# PROBLEM TO SOLVE
Counting task for the data below: how many lines hold the word "align"? Answer with the number only.

----- DATA

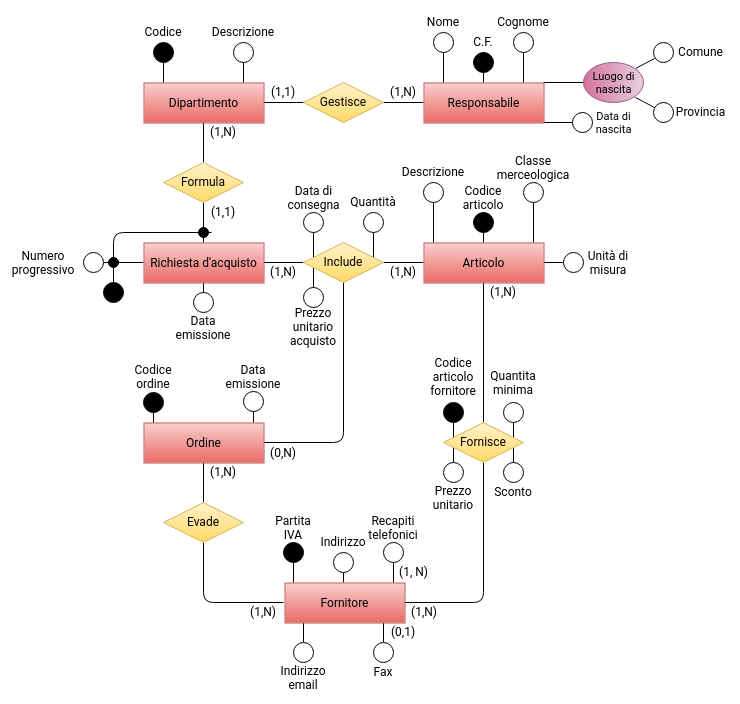
<!DOCTYPE html>
<html lang="it">
<head>
<meta charset="utf-8">
<title>Schema entità-relazione: acquisti</title>
<style>
:root {
  --paper: #ffffff;
  --ink: #000000;
  --entity-top: #f8cecc;
  --entity-bottom: #ea6b66;
  --entity-border: #b85450;
  --relation-top: #fff2cc;
  --relation-bottom: #ffd966;
  --relation-border: #d6b656;
  --composite-left: #d5739d;
  --composite-right: #e6d0de;
  --composite-border: #996185;
}
* { box-sizing: border-box; }
html, body { margin: 0; overflow: hidden; background: var(--paper); }
.diagram {
  position: relative;
  width: 740px;
  height: 704px;
  overflow: hidden;
  background: var(--paper);
  color: var(--ink);
  font: 12px/14.4px Roboto, "Liberation Sans", sans-serif;
}
.connectors, .shapes { position: absolute; left: 0; top: 0; }
.connectors { fill: none; stroke: var(--ink); }
.shapes { stroke: var(--ink); }
.open { fill: var(--paper); }
.key { fill: var(--ink); }
.relation-shape { fill: url(#relation-fill); stroke: var(--relation-border); }
.composite-shape { fill: url(#composite-fill); stroke: var(--composite-border); }
.entity, .label {
  position: absolute;
  left: var(--x);
  top: var(--y);
  transform: translate(-50%, -50%);
  text-align: center;
  white-space: nowrap;
}
.entity {
  display: flex;
  align-items: center;
  justify-content: center;
  width: 121px;
  height: 41px;
  border: 1px solid var(--entity-border);
  background: linear-gradient(var(--entity-top), var(--entity-bottom));
}
.small { font-size: 11px; line-height: 13.2px; }
</style>
</head>
<body>
<main class="diagram">
  <svg class="connectors" width="740" height="704" viewBox="0 0 740 704" aria-hidden="true">
    <g transform="translate(.5 .5)">
      <!-- relazioni -->
      <path d="M263 102H303M383 102H423M203 122V162M203 202V242"/>
      <path d="M263 262H303M383 262H423"/>
      <path d="M343 282V432Q343 442 333 442H263"/>
      <path d="M203 462V502M203 542V592Q203 602 213 602H283"/>
      <path d="M483 282V422M483 462V592Q483 602 473 602H403"/>
      <!-- identificatore composto -->
      <path d="M113 282V242Q113 232 123 232H211"/>
      <!-- attributi -->
      <path d="M163 62V82M243 62V82M443 52V82M483 72V82M523 52V82"/>
      <path d="M543 82H583M543 122H573M635 68L654 58M635 97L654 107"/>
      <path d="M433 202V242M483 232V242M533 202V242M543 262H563"/>
      <path d="M313 232V287M373 232V257M103 262H143M203 282V292"/>
      <path d="M153 412V422M253 411V422M453 422V462M513 422V462"/>
      <path d="M293 562V582M343 572V582M393 562V582M303 622V642M383 622V642"/>
    </g>
  </svg>

  <svg class="shapes" width="740" height="704" viewBox="0 0 740 704" aria-hidden="true">
    <defs>
      <linearGradient id="relation-fill" x2="0" y2="1">
        <stop offset="0" stop-color="#fff2cc"/>
        <stop offset="1" stop-color="#ffd966"/>
      </linearGradient>
      <linearGradient id="composite-fill">
        <stop offset="0" stop-color="#d5739d"/>
        <stop offset="1" stop-color="#e6d0de"/>
      </linearGradient>
      <polygon id="relation" points="0,-20 40,0 0,20 -40,0"/>
      <circle id="attribute" r="10"/>
    </defs>
    <g transform="translate(.5 .5)">
      <g class="relation-shape">
        <use href="#relation" x="343" y="102"/>
        <use href="#relation" x="203" y="182"/>
        <use href="#relation" x="343" y="262"/>
        <use href="#relation" x="483" y="442"/>
        <use href="#relation" x="203" y="522"/>
      </g>
      <ellipse class="composite-shape" cx="613" cy="82" rx="30" ry="20"/>
      <g class="key">
        <use href="#attribute" x="163" y="52"/>
        <use href="#attribute" x="483" y="62"/>
        <use href="#attribute" x="483" y="222"/>
        <use href="#attribute" x="113" y="292"/>
        <use href="#attribute" x="153" y="402"/>
        <use href="#attribute" x="453" y="412"/>
        <use href="#attribute" x="293" y="552"/>
        <circle cx="203" cy="232" r="5"/>
        <circle cx="113" cy="262" r="5"/>
      </g>
      <g class="open">
        <use href="#attribute" x="243" y="52"/>
        <use href="#attribute" x="443" y="42"/>
        <use href="#attribute" x="523" y="42"/>
        <use href="#attribute" x="663" y="52"/>
        <use href="#attribute" x="663" y="112"/>
        <use href="#attribute" x="582" y="122"/>
        <use href="#attribute" x="433" y="192"/>
        <use href="#attribute" x="533" y="192"/>
        <use href="#attribute" x="573" y="262"/>
        <use href="#attribute" x="313" y="222"/>
        <use href="#attribute" x="373" y="222"/>
        <use href="#attribute" x="313" y="297"/>
        <use href="#attribute" x="93" y="262"/>
        <use href="#attribute" x="203" y="302"/>
        <use href="#attribute" x="253" y="401"/>
        <use href="#attribute" x="513" y="412"/>
        <use href="#attribute" x="453" y="472"/>
        <use href="#attribute" x="513" y="472"/>
        <use href="#attribute" x="343" y="562"/>
        <use href="#attribute" x="393" y="552"/>
        <use href="#attribute" x="303" y="652"/>
        <use href="#attribute" x="383" y="652"/>
      </g>
    </g>
  </svg>

  <!-- entità -->
  <div class="entity" style="--x:203.5px;--y:102.5px">Dipartimento</div>
  <div class="entity" style="--x:483.5px;--y:102.5px">Responsabile</div>
  <div class="entity" style="--x:203.5px;--y:262.5px">Richiesta d'acquisto</div>
  <div class="entity" style="--x:483.5px;--y:262.5px">Articolo</div>
  <div class="entity" style="--x:203.5px;--y:442.5px">Ordine</div>
  <div class="entity" style="--x:344.5px;--y:602.5px">Fornitore</div>

  <!-- relazioni -->
  <div class="label" style="--x:343px;--y:102px">Gestisce</div>
  <div class="label" style="--x:203px;--y:182px">Formula</div>
  <div class="label" style="--x:343px;--y:262px">Include</div>
  <div class="label" style="--x:483px;--y:442px">Fornisce</div>
  <div class="label" style="--x:203px;--y:522px">Evade</div>

  <!-- cardinalità -->
  <div class="label" style="--x:283px;--y:92px">(1,1)</div>
  <div class="label" style="--x:403px;--y:92px">(1,N)</div>
  <div class="label" style="--x:223px;--y:132px">(1,N)</div>
  <div class="label" style="--x:223px;--y:212px">(1,1)</div>
  <div class="label" style="--x:283px;--y:272px">(1,N)</div>
  <div class="label" style="--x:403px;--y:272px">(1,N)</div>
  <div class="label" style="--x:503px;--y:292px">(1,N)</div>
  <div class="label" style="--x:283px;--y:453px">(0,N)</div>
  <div class="label" style="--x:223px;--y:472px">(1,N)</div>
  <div class="label" style="--x:263px;--y:612px">(1,N)</div>
  <div class="label" style="--x:424px;--y:612px">(1,N)</div>
  <div class="label" style="--x:413.5px;--y:572px">(1, N)</div>
  <div class="label" style="--x:403px;--y:632px">(0,1)</div>

  <!-- attributi di Dipartimento e Responsabile -->
  <div class="label" style="--x:163px;--y:32px">Codice</div>
  <div class="label" style="--x:243px;--y:32px">Descrizione</div>
  <div class="label" style="--x:443px;--y:22px">Nome</div>
  <div class="label" style="--x:483px;--y:42px">C.F.</div>
  <div class="label" style="--x:523px;--y:22px">Cognome</div>
  <div class="label small" style="--x:613.5px;--y:82.5px">Luogo di<br>nascita</div>
  <div class="label" style="--x:700.5px;--y:52px">Comune</div>
  <div class="label" style="--x:700.5px;--y:112px">Provincia</div>
  <div class="label small" style="--x:613.5px;--y:122.5px">Data di<br>nascita</div>

  <!-- attributi di Articolo -->
  <div class="label" style="--x:433px;--y:172px">Descrizione</div>
  <div class="label" style="--x:483px;--y:197.5px">Codice<br>articolo</div>
  <div class="label" style="--x:533px;--y:167.5px">Classe<br>merceologica</div>
  <div class="label" style="--x:608px;--y:262.5px">Unità di<br>misura</div>

  <!-- attributi di Include e Richiesta d'acquisto -->
  <div class="label" style="--x:313.5px;--y:197.5px">Data di<br>consegna</div>
  <div class="label" style="--x:373px;--y:202px">Quantità</div>
  <div class="label" style="--x:313px;--y:327.5px">Prezzo<br>unitario<br>acquisto</div>
  <div class="label" style="--x:43px;--y:262.5px">Numero<br>progressivo</div>
  <div class="label" style="--x:203px;--y:327.5px">Data<br>emissione</div>

  <!-- attributi di Ordine e Fornisce -->
  <div class="label" style="--x:153px;--y:376.5px">Codice<br>ordine</div>
  <div class="label" style="--x:253px;--y:376.5px">Data<br>emissione</div>
  <div class="label" style="--x:453px;--y:377.5px">Codice<br>articolo<br>fornitore</div>
  <div class="label" style="--x:513px;--y:382.5px">Quantita<br>minima</div>
  <div class="label" style="--x:453px;--y:497.5px">Prezzo<br>unitario</div>
  <div class="label" style="--x:513px;--y:492px">Sconto</div>

  <!-- attributi di Fornitore -->
  <div class="label" style="--x:293px;--y:527.5px">Partita<br>IVA</div>
  <div class="label" style="--x:343px;--y:542px">Indirizzo</div>
  <div class="label" style="--x:393px;--y:527.5px">Recapiti<br>telefonici</div>
  <div class="label" style="--x:303px;--y:677.5px">Indirizzo<br>email</div>
  <div class="label" style="--x:383px;--y:672px">Fax</div>
</main>
</body>
</html>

----------

# EXERCISE OUTPUT
2